TASK TO CARRY OUT: Using the records below, copy every line that holds the string "from".
__________________________________________________
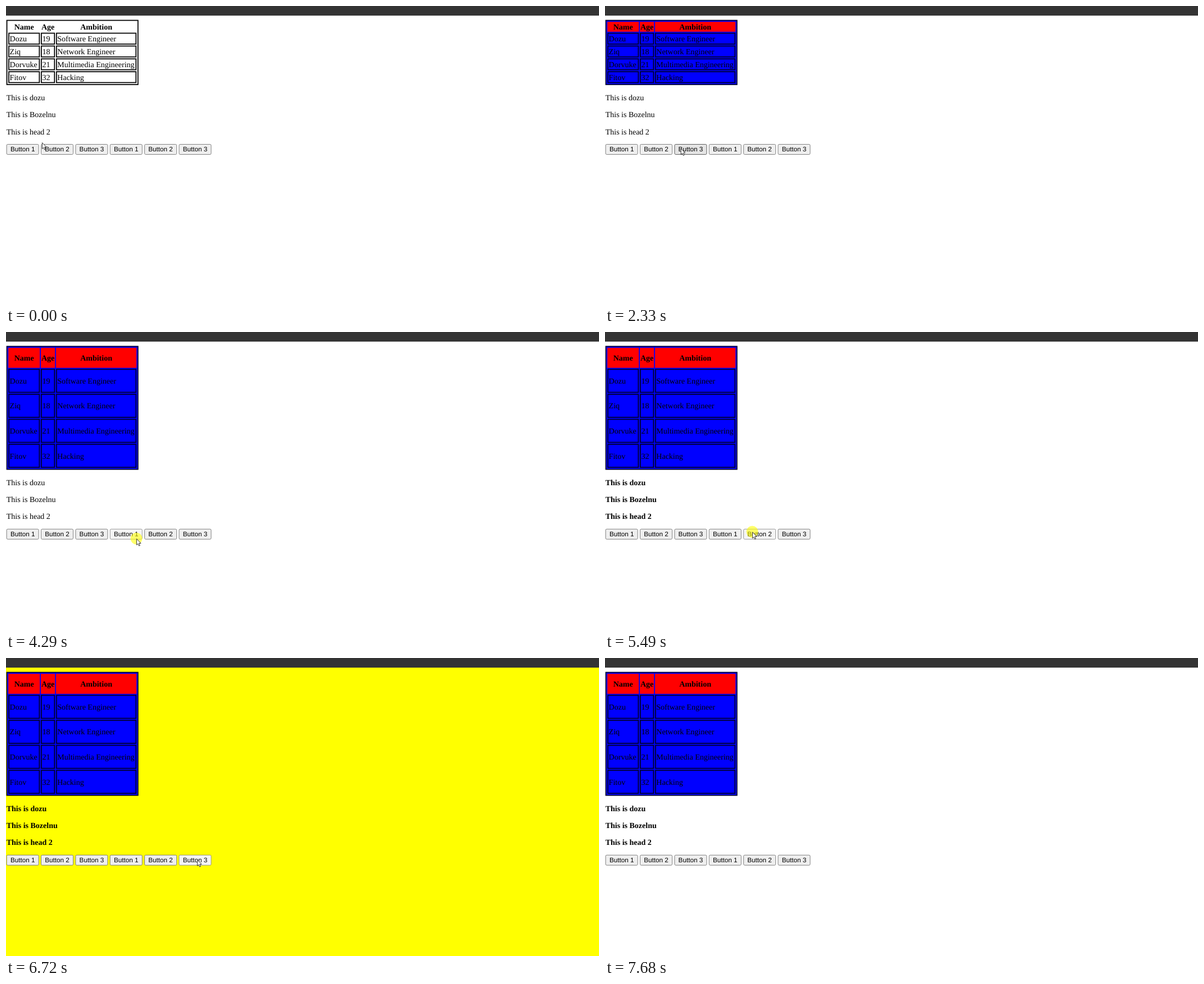
An HTML page for the animation above (8.53 s loop, 1055 by 531 pixels).

```html
<!DOCTYPE html>
<html lang="en">
<head>
<meta charset="utf-8">
<title>Button events</title>
<style>
  html, body { margin: 0; width: 100%; height: 100%; overflow: hidden; background: #fff; }
  svg { display: block; }
  text { font: 14px "Liberation Serif", serif; text-rendering: geometricPrecision; }
  .bold { font-weight: bold; }
  .mid { text-anchor: middle; }
  .label { font: 11.7px "Liberation Sans", sans-serif; text-anchor: middle; }
</style>
</head>
<body>
<svg id="stage" width="1055" height="531" viewBox="0 0 1055 531"></svg>
<script>
const LOOP = 8530;
const LINE = 1.76;
const LEFT = 0.7;
const TOP = 24.7;
const COL_WIDTHS = [56, 25.2, 143.2];
const HEAD = ['Name', 'Age', 'Ambition'];
const ROWS = [
  ['Dozu', '19', 'Software Engineer'],
  ['Ziq', '18', 'Network Engineer'],
  ['Dorvuke', '21', 'Multimedia Engineering'],
  ['Fitov', '32', 'Hacking']
];
const NOTES = ['This is dozu', 'This is Bozelnu', 'This is head 2'];
const BUTTON = { w: 57.9, h: 18.9, pitch: 61.36 };

// Page changes, pointer stops and mouse presses, all in ms
const CHANGE = { red: 890, blue: 2040, tall: 2940, bold: 4500, yellow: 6320, white: 6810 };
const START = { x: 64, y: 243 };
const STOPS = [
  { from: 0, to: 430, x: 29, y: 262 },
  { from: 1150, to: 1710, x: 88, y: 256 },
  { from: 2130, to: 2470, x: 148, y: 252.5 },
  { from: 2940, to: 3560, x: 232, y: 368 },
  { from: 4570, to: 5210, x: 262, y: 356 },
  { from: 5690, to: 6110, x: 340, y: 359 },
  { from: 7110, to: 7320, x: 610, y: 428 },
  { from: 7470, to: 7680, x: 1060, y: 535 }
];
const PRESSES = [610, 1710, 2540, 3630, 4290, 5490, 6110, 6520];
const GLOW_MS = 200;
const HELD_MS = 280;
const STEP_MS = 70;

const LOOKS = {
  normal: ['#efefef', '#767676'],
  hover: ['#e5e5e5', '#4f4f4f'],
  active: ['#f5f5f5', '#8d8d8d']
};

const during = (t, from, to) => t >= from && t < to;
const pressedFor = (t, ms) => PRESSES.some(p => during(t, p, p + ms));
const easeOut = p => 1 - (1 - p) ** 2;

const rect = (x, y, w, h, fill, more = '') =>
  `<rect x="${x}" y="${y}" width="${w}" height="${h}" fill="${fill}" ${more}/>`;
const outlined = (x, y, w, h, fill, edge, line, more = '') =>
  rect(x + line / 2, y + line / 2, w - line, h - line, fill, `stroke="${edge}" stroke-width="${line}" ${more}`);
const text = (x, y, words, cls = '') => `<text x="${x}" y="${y}" class="${cls}">${words}</text>`;

function pointerAt(t) {
  const now = Math.floor(t / STEP_MS) * STEP_MS;
  let { x, y } = START;
  for (const stop of STOPS) {
    const p = easeOut(Math.min(1, Math.max(0, (now - stop.from) / (stop.to - stop.from))));
    x += (stop.x - x) * p;
    y += (stop.y - y) * p;
  }
  return { x, y, shown: t < STOPS[STOPS.length - 1].to };
}

function table(headH, cellH, red, blue) {
  const ink = blue ? '#000030' : '#000';
  const headY = TOP + 2 * LINE;
  const rowY = i => headY + headH + LINE + i * (cellH + LINE);
  const bottom = rowY(ROWS.length) + LINE;
  let x = LEFT + 2 * LINE;
  let cells = '';
  COL_WIDTHS.forEach((w, c) => {
    if (red) cells += rect(x, headY, w, headH, '#f00');
    cells += text(x + w / 2, headY + headH / 2 + 4.8, HEAD[c], 'bold mid');
    ROWS.forEach((row, r) => {
      cells += outlined(x, rowY(r), w, cellH, 'none', ink, LINE);
      cells += text(x + 2.4, rowY(r) + cellH / 2 + 4.9, row[c]);
    });
    x += w + LINE;
  });
  const back = outlined(LEFT, TOP, x + LINE - LEFT, bottom - TOP, blue ? '#00f' : 'none', ink, LINE);
  return { svg: back + cells, bottom };
}

function buttons(y, pointer, held) {
  const { w, h, pitch } = BUTTON;
  let svg = '';
  for (let i = 0; i < 6; i++) {
    const x = LEFT + i * pitch;
    const over = pointer.shown && during(pointer.x, x, x + w) && during(pointer.y, y, y + h);
    const [fill, edge] = LOOKS[!over ? 'normal' : held ? 'active' : 'hover'];
    svg += outlined(x, y, w, h, fill, edge, 0.9, 'rx="2"');
    svg += text(x + w / 2, y + 13.4, 'Button ' + (i % 3 + 1), 'label');
  }
  return svg;
}

function arrow({ x, y }) {
  return `<path transform="translate(${x} ${y})" fill="#fff" stroke="#222" stroke-width=".9"
    d="M.4 .6V11.5L2.8 9.2L4.5 13.1L6.3 12.3L4.7 8.5H8Z"/>`;
}

function scene(t) {
  const tall = t >= CHANGE.tall;
  const pointer = pointerAt(t);
  const grid = table(tall ? 35.6 : 17.6, tall ? 42.8 : 21.12, t >= CHANGE.red, t >= CHANGE.blue);

  let svg = rect(0, 0, 1055, 531, during(t, CHANGE.yellow, CHANGE.white) ? '#ff0' : '#fff');
  svg += rect(0, 0, 1055, 17.15, '#343434') + grid.svg;
  NOTES.forEach((note, i) => {
    svg += text(LEFT, grid.bottom + 27.1 + i * 30.35, note, t >= CHANGE.bold ? 'bold' : '');
  });
  svg += buttons(grid.bottom + 105.2, pointer, pressedFor(t, HELD_MS));
  if (pressedFor(t, GLOW_MS)) {
    svg += `<circle cx="${pointer.x}" cy="${pointer.y}" r="10.5" fill="#ff0" fill-opacity=".58"/>`;
  }
  return pointer.shown ? svg + arrow(pointer) : svg;
}

const stage = document.getElementById('stage');
let drawn = '';
function tick() {
  const next = scene(performance.now() % LOOP);
  if (next !== drawn) stage.innerHTML = drawn = next;
  requestAnimationFrame(tick);
}
tick();
</script>
</body>
</html>
```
__________________________________________________
RESULT:
  { from: 0, to: 430, x: 29, y: 262 },
  { from: 1150, to: 1710, x: 88, y: 256 },
  { from: 2130, to: 2470, x: 148, y: 252.5 },
  { from: 2940, to: 3560, x: 232, y: 368 },
  { from: 4570, to: 5210, x: 262, y: 356 },
  { from: 5690, to: 6110, x: 340, y: 359 },
  { from: 7110, to: 7320, x: 610, y: 428 },
  { from: 7470, to: 7680, x: 1060, y: 535 }
const during = (t, from, to) => t >= from && t < to;
    const p = easeOut(Math.min(1, Math.max(0, (now - stop.from) / (stop.to - stop.from))));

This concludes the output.